Daren Blomquist, vice president at RealtyTrac—a company that divulges analytics and housing data—believes that foreclosure rates are set to taper off substantially. “Given that August 2006 was the peak of the housing bubble, this eight-and-a-half year low in foreclosure activity is a significant milestone and a sign that nationwide foreclosure activity is on track to return to historic norms this year — and is possibly even headed below historic norms…,” said Blomquist.
According to CoreLogic National Foreclosure Report, in February of this year, there were 39,000 foreclosures, which is a large decrease from the foreclosure rate of February of last year which was 46,000.

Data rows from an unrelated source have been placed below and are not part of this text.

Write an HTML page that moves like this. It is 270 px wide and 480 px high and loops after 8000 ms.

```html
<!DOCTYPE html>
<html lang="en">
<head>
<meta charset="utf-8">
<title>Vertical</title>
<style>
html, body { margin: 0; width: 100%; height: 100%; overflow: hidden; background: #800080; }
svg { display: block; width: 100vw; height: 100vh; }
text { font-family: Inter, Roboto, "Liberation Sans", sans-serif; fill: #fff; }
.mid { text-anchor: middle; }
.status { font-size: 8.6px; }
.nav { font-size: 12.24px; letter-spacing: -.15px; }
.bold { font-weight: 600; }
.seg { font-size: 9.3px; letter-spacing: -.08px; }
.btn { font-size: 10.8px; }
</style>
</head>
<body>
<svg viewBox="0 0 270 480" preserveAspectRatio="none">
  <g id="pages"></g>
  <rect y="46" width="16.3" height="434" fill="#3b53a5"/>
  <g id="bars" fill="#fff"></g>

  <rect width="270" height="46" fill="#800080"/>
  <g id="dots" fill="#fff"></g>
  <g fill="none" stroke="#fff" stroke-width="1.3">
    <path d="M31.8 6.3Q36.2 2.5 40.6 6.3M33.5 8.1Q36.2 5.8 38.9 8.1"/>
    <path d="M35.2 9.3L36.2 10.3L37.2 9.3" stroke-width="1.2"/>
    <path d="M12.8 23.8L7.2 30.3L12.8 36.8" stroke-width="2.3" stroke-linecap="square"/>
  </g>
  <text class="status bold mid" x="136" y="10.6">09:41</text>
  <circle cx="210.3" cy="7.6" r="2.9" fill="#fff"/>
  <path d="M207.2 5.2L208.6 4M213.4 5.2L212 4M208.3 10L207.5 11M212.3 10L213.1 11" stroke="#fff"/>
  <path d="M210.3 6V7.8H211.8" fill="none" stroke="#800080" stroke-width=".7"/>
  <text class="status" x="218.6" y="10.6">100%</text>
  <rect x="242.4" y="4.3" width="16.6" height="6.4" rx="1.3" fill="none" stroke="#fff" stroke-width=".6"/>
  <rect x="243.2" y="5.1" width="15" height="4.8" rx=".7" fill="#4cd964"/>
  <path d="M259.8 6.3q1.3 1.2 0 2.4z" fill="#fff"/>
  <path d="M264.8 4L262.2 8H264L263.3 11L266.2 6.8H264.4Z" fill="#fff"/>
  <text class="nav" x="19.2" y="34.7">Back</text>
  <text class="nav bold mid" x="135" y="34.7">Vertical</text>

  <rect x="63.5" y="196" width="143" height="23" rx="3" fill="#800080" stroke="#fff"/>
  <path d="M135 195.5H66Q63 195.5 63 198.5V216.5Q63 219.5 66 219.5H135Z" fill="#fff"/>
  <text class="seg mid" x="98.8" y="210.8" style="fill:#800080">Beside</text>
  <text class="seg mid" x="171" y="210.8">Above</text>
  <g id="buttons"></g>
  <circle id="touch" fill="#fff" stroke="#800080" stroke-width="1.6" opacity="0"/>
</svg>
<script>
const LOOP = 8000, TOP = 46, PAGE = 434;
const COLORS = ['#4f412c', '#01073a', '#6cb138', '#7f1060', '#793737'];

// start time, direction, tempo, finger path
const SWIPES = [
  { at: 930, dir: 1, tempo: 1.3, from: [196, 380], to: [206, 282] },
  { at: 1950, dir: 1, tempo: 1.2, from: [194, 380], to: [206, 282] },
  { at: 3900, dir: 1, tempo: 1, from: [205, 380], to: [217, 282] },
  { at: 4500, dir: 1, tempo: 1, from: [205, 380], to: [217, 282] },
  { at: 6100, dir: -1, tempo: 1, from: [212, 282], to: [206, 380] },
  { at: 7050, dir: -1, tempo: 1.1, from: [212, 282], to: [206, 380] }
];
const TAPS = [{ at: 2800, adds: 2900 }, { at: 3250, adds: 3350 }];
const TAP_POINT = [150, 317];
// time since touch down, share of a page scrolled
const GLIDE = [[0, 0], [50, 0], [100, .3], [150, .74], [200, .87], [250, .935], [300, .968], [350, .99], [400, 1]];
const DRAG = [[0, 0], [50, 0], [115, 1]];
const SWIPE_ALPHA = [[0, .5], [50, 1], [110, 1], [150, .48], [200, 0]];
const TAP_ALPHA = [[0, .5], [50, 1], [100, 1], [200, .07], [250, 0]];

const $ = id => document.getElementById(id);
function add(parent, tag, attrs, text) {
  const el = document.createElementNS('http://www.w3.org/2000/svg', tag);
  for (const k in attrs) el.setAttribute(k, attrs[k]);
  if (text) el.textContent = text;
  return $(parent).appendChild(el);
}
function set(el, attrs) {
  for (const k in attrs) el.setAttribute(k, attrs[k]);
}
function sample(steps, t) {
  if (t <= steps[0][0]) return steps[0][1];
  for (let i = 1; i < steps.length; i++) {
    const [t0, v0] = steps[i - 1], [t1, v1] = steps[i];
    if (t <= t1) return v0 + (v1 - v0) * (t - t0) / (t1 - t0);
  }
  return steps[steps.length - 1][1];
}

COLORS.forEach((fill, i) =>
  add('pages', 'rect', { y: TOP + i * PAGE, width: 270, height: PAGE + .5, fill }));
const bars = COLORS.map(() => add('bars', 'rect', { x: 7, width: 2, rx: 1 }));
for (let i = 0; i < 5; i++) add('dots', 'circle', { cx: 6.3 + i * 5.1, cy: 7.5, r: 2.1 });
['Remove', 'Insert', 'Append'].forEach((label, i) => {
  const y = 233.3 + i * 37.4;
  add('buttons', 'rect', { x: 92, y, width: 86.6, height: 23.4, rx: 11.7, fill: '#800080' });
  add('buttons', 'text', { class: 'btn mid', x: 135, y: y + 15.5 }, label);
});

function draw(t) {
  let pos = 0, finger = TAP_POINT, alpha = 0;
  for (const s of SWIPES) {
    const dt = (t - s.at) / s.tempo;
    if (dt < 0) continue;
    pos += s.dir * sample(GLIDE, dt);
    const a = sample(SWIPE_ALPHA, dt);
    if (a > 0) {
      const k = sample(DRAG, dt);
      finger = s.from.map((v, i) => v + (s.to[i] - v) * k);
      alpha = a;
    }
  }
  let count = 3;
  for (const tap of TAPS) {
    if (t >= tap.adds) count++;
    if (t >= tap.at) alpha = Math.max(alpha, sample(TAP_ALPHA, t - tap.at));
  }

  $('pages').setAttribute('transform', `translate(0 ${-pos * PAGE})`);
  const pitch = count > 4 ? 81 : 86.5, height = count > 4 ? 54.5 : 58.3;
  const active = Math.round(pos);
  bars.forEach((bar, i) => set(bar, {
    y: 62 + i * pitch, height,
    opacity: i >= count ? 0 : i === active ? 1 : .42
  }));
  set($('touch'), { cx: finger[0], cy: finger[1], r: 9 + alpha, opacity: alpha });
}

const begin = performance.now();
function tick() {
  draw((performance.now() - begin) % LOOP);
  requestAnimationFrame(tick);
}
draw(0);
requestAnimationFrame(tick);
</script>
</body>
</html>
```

This may all be due to the economy picking up all around. One could say that from February 14 to February 15, foreclosure inventory decreased because more people became employed, thus they were able to pay their mortgages. Home values have increased as well, as has the demand for homes—another great sign.
Even though foreclosure rates seem to be dwindling down for the most part, there are states in the U.S. that aren’t having the same results. For example, Massachusetts has an increase in foreclosure activity by about 53 percent from last year. New York has increased by 19 percent from last year, as well. One could ask why this is happening in some spots as opposed to others. Do some regions offer more employment? Is housing more in demand in other places?
All in all, as a whole the nation is having a decrease in foreclosure activity, which is a great sign for those employed in the housing economy. They can take advantage of increased demand for homes, more jobs and more families will be able to afford their mortgages. With analytics showing a more optimistic side of foreclosures, we are excited to see what is to come.